THERE’S a real wartime feel to our first photograph in Yesterday Once More this week: which is odd, because the picture was taken 12 years after the Second World War ended.
It is dated August 31, 1957, and shows a mother and her young daughter walking along Patrick Pool. The caption to the photograph informs readers that this is ‘one of the shortest streets in the city,’ and adds: “Patrick pool was in existence in the early 13th century.”
It is probably the woman’s military-style coat that gives this picture such a wartime feeling. We also love the glimpse of the market stalls at the end of the street, with the sign in front saying ‘turn left’. And the reason for the photograph being taken? “Two half-timbered houses in Patrick Pool are to be restored,” the caption says.
Most of today’s photographs, which all come from the Press’ archives, date from the 1950s - though one was taken in 1949, and another in 1961. They reveal that this postwar era in York was a time of real change.
One photograph, dated March 1959, shows the frontage of some buildings in Spurriergate being demolished to make way for a new block of shops.

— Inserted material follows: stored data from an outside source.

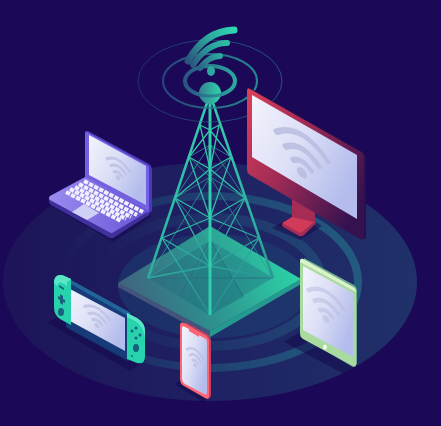
<!DOCTYPE html>
<html lang="en">
<head>
<meta charset="utf-8">
<title>Wireless network tower and devices</title>
<style>
:root{--night:#1b0957;--teal:#2fd3ac;--deep-teal:#25808a;--ring:#22607f;--violet:#6a55d8;--violet-dark:#40309c;--mint:#27d3ad;--navy:#173a78;--coral:#ff6673;--leaf:#a9dba0;--signal:#b9bde0;--shadow:#150748}
html,body{margin:0;background:var(--night);overflow:hidden}
svg{display:block;width:441px;height:426px}
.line{fill:none;stroke-linecap:round}
.screen{fill:url(#glass)}
.shadow{fill:var(--shadow);opacity:.5}
.signal{stroke:var(--signal);color:var(--signal)}
.tower{fill:none;stroke:url(#steel);stroke-linejoin:round}
</style>
</head>
<body>
<svg viewBox="0 0 441 426" role="img" aria-label="Isometric radio tower sending a wireless signal to a laptop, monitor, tablet, phone and game console">
<defs>
<linearGradient id="floor"><stop offset="0" stop-color="#1d1459"/><stop offset=".5" stop-color="#1e2163"/><stop offset="1" stop-color="#203169"/></linearGradient>
<linearGradient id="ripple"><stop offset="0" stop-color="#22607f" stop-opacity="0"/><stop offset=".35" stop-color="#22607f" stop-opacity=".35"/><stop offset="1" stop-color="#235a80"/></linearGradient>
<linearGradient id="glass" x1="0" y1="0" x2="1" y2=".6"><stop offset="0" stop-color="#f3f4fd"/><stop offset=".5" stop-color="#dcdff6"/><stop offset="1" stop-color="#b3bcec"/></linearGradient>
<linearGradient id="deck" x1="0" y1=".6" x2="1" y2=".4"><stop offset="0" stop-color="#42617d"/><stop offset=".4" stop-color="#2f8b8d"/><stop offset="1" stop-color="#2bd6a8"/></linearGradient>
<linearGradient id="steel" gradientUnits="userSpaceOnUse" x1="180" y1="100" x2="270" y2="300"><stop offset="0" stop-color="#35cfae"/><stop offset=".55" stop-color="#2fb7a4"/><stop offset="1" stop-color="#2a8d90"/></linearGradient>
<linearGradient id="beam" gradientUnits="userSpaceOnUse" x1="186" y1="65" x2="238" y2="30"><stop offset="0" stop-color="#2b4a79"/><stop offset=".5" stop-color="#2ba39c"/><stop offset="1" stop-color="#2fdcb0"/></linearGradient>
<linearGradient id="orb"><stop offset="0" stop-color="#35808f"/><stop offset="1" stop-color="#2fd3ac"/></linearGradient>
<linearGradient id="halo"><stop offset="0" stop-color="#2a5482"/><stop offset="1" stop-color="#2ba79f"/></linearGradient>
<linearGradient id="case" x1="0" y1="0" x2="1" y2=".7"><stop offset="0" stop-color="#dc4058"/><stop offset=".45" stop-color="#a02b55"/><stop offset="1" stop-color="#35124f"/></linearGradient>
<linearGradient id="keydeck"><stop offset="0" stop-color="#9a8cf0"/><stop offset="1" stop-color="#6552d4"/></linearGradient>
<g id="wifi">
<g class="line" stroke-width="5"><path d="M-23-15Q0-36 23-15"/><path d="M-15-6Q0-20 15-6"/><path d="M-8 2Q0-5 8 2"/></g>
<circle cy="9" r="4" fill="currentColor"/>
</g>
</defs>

<rect width="441" height="426" fill="#1b0957"/>

<g id="coverage">
<ellipse cx="210" cy="282" rx="207" ry="119" fill="url(#floor)"/>
<g fill="none" stroke="url(#ripple)">
<ellipse cx="210" cy="282" rx="148" ry="86" stroke-width="8"/>
<ellipse cx="210" cy="282" rx="111" ry="64" stroke-width="10" opacity=".55"/>
</g>
<ellipse cx="214" cy="286" rx="96" ry="52" fill="#1d4d77" opacity=".4"/>
</g>

<g id="platform">
<path d="M118 283L210 331 301 279V284L210 337 118 287Z" fill="#46547b"/>
<path d="M210 331L301 279V284L210 337Z" fill="#23998f"/>
<path d="M118 283L210 226 301 279 210 331Z" fill="url(#deck)"/>
<path d="M148 278L210 240 273 278 210 315Z" fill="#1d6678" opacity=".35"/>
<path d="M210 240L244 297 210 315 186 301Z" fill="#1f7a80" opacity=".45"/>
<path d="M148 278L273 278M210 240L180 296M210 240L243 296" stroke="#2a6f80" stroke-width="1" fill="none"/>
</g>

<g id="tower" class="tower">
<g stroke-width="1" opacity=".6">
<path d="M189 157L210 145 231 157M175 198L210 177 245 198M148 278L210 240 273 278"/>
<path d="M189 157L210 177 231 157M175 198L210 145 245 198M175 198L210 240 245 198M148 278L210 177 273 278"/>
</g>
<g stroke-width="1.3">
<path d="M200 125L210 130 219 125M189 157L210 169 231 157M175 198L210 218 245 198M162 238L210 266 259 238"/>
<path d="M200 125L210 169 219 125M189 157L210 130 231 157M189 157L210 218 231 157M175 198L210 169 245 198M175 198L210 266 245 198M162 238L210 218 259 238M162 238L210 315 259 238M148 278L210 266 273 278"/>
</g>
<path d="M208 100L148 278M212 100L273 278" stroke-width="2.5"/>
<path d="M210 240V100" stroke-width="1.5"/>
<path d="M208.500 98H211.500V315H208.500Z" fill="#2fcfab" stroke="none"/>
</g>

<g id="antenna">
<g fill="none" stroke="url(#halo)">
<ellipse cx="210" cy="81" rx="72" ry="41" stroke-width="1" opacity=".5"/>
<ellipse cx="210" cy="81" rx="47" ry="27" stroke-width="2" opacity=".8"/>
<ellipse cx="210" cy="81" rx="25" ry="15" stroke-width="4"/>
</g>
<g class="line" stroke="url(#beam)">
<path d="M188 61Q205 31 234 30" stroke-width="7"/>
<path d="M193 65Q207 43 227 43" stroke-width="6"/>
<path d="M200 68Q209 56 220 56" stroke-width="6"/>
</g>
<ellipse cx="211" cy="71" rx="4" ry="5" fill="#2ba99f"/>
<circle cx="210" cy="93" r="11" fill="url(#orb)"/>
<path d="M185 81A25 15 0 0 0 235 81" fill="none" stroke="url(#halo)" stroke-width="3"/>
</g>

<g id="laptop">
<path class="shadow" d="M46 203L82 184 152 216 113 242Z"/>
<path d="M49 198L112 233 149 210V215L113 238Q111 239 108 237L51 205Q48 203 49 198Z" fill="#40309c"/>
<path d="M88 131L149 164Q152 166 152 169V211L148 214 85 181V134Q85 130 88 131Z" fill="#4a38b8"/>
<path d="M87 132L147 165Q149 166 149 169V212L85 179V134Q85 131 87 132Z" fill="#7461e2"/>
<path class="screen" d="M89 135L146 166V205L89 175Z"/>
<path d="M50 196L85 177 149 211 114 232Q112 234 109 232L50 200Q48 198 50 196Z" fill="url(#keydeck)"/>
<g stroke="#f0effd" stroke-width="4" stroke-dasharray="4.500 1.200">
<path d="M84 181L143 212"/><path d="M79 184L137 215"/><path d="M75 187L131 217"/><path d="M70 189L126 219"/><path d="M66 192L121 221"/>
</g>
<path d="M72 212L84 204 99 213 87 220Z" fill="#cfd0f5"/>
<use href="#wifi" class="signal" transform="matrix(.5 .27 0 .52 118 173)" opacity=".75"/>
</g>

<g id="monitor">
<path class="shadow" d="M272 228L300 212 322 226 300 240Z"/>
<path d="M292 196L315 209V221L316 223 304 235Q302 237 299 236L283 227Q281 225 283 223L292 217Z" fill="#a52c55"/>
<path d="M282 223L292 217 314 222 302 232Q300 233 298 232Z" fill="#cf3b58"/>
<path d="M252 89L363 152Q366 154 366 158V236Q366 240 362 239L250 174Z" fill="#2c0f4a"/>
<path d="M250 89L361 152Q364 154 364 157V236Q364 241 360 239L250 175Q247 173 247 170V91Q247 87 250 89Z" fill="url(#case)"/>
<path class="screen" d="M252 95L357 155V219L252 157Z"/>
<use href="#wifi" class="signal" transform="matrix(1.120 .64 0 1.100 302 163)" opacity=".85"/>
</g>

<g id="console">
<path class="shadow" d="M48 323L66 312 146 360 130 371Z"/>
<path d="M67 282L71 280 131 313V359L127 361 67 328Z" fill="#102a62"/>
<path d="M66 282L129 315V361L66 327Z" fill="#173a78"/>
<path d="M67 282L71 280 131 313 128 316Z" fill="#23659a"/>
<path class="screen" d="M70 289L125 318V351L70 321Z"/>
<path d="M71 279V325L60 319Q54 315 54 307V283Q54 274 62 275Z" fill="#27d3ad"/>
<path d="M54 283Q54 274 62 275L71 279 67 282V286Q59 279 57 286Z" fill="#5ae6c6"/>
<path d="M127 313L137 318Q145 323 145 331V356Q145 365 137 363L127 359Z" fill="#27d3ad"/>
<path d="M127 313L137 318Q145 323 145 331V337Q143 326 135 321L127 317Z" fill="#5ae6c6"/>
<g fill="#17617d">
<path d="M58 296L60 297V294L63 296V299L65 300V303L63 302V305L60 303V300L58 299Z"/>
<ellipse cx="61" cy="312" rx="3" ry="4"/>
<path d="M59 285L64 288V290L59 287Z"/>
<circle cx="136" cy="328" r="1.500"/><circle cx="132" cy="331" r="1.500"/><circle cx="140" cy="335" r="1.500"/><circle cx="136" cy="338" r="1.500"/>
<ellipse cx="136" cy="348" rx="3" ry="4"/>
<circle cx="132" cy="356" r="1"/>
</g>
<use href="#wifi" class="signal" transform="matrix(.55 .29 0 .52 97 321)" opacity=".7"/>
</g>

<g id="phone">
<path class="shadow" d="M174 384L182 379 210 397 203 402Z"/>
<path d="M185 322L207 334Q211 337 211 341V394Q211 399 207 399L183 380Z" fill="#c23e63"/>
<path d="M184 323L205 335Q209 337 209 342V395Q209 400 205 398L184 386Q180 384 180 379V326Q180 321 184 323Z" fill="#ff6673"/>
<path class="screen" d="M185 327L189 329V331L199 337V335L204 338Q207 339 207 342V392Q207 396 204 394L185 384Q182 382 182 379V328Q182 325 185 327Z"/>
<use href="#wifi" class="signal" transform="matrix(.36 .2 0 .46 195 361)" opacity=".7"/>
</g>

<g id="tablet">
<path class="shadow" d="M284 342L300 332 356 366 344 374Z"/>
<path d="M304 258L354 285Q357 287 357 290V364L353 367 302 337Z" fill="#6fae93"/>
<path d="M303 259L353 287Q356 288 356 292V364Q356 368 353 366L303 339Q300 337 300 334V262Q300 258 303 259Z" fill="#a9dba0"/>
<path d="M303 259L353 287Q356 288 356 292L300 262Q300 258 303 259Z" fill="#dbf2cb"/>
<path class="screen" d="M303 266L353 293V357L303 330Z"/>
<ellipse cx="325" cy="347" rx="2" ry="2.500" fill="#f4fbef"/>
<use href="#wifi" class="signal" transform="matrix(.78 .42 0 .8 326 312)" opacity=".55"/>
</g>
</svg>
</body>
</html>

Another, dated May 1959, shows clearance work in Lowther street, The Groves.”Rows of old houses have been demolished clearing a site through to Townend Street”, the caption to this photo says. A picture taken on April 25 1961, meanwhile, shows a St Saviourgate that looks very different to the way it does today. Many readers may well prefer the street as it looked back then...
From April 1949, there is a wonderful photo of the Old George Hotel. This and the disused studio next door to it are “shortly to disappear and make way for the new road from pavement to Peaseholme Green”, the caption to the photograph says. In other words, they were about to be knocked down to make way for Stonebow.
The picture of a neatly-besuited woman hurrying across the top of Lord Mayor’s Walk to its junction with Gillygate dates from January 1959. DI Daniel’s greengrocer on the corner carried some wonderful old advertising hoardings from the era, including one for Woodbine.
And finally, a glimpse of social life in the city in the 1950s: a photograph showing a production by the York Repertory Company. Dated September 1959, the photograph shows the repertory company’s production of The Long, The Short And The Tall at the Theatre Royal. A Japanese soldier (played by John Tinn) is shown having a rough time at the hands of James Beck (right) and Trevor Bannister.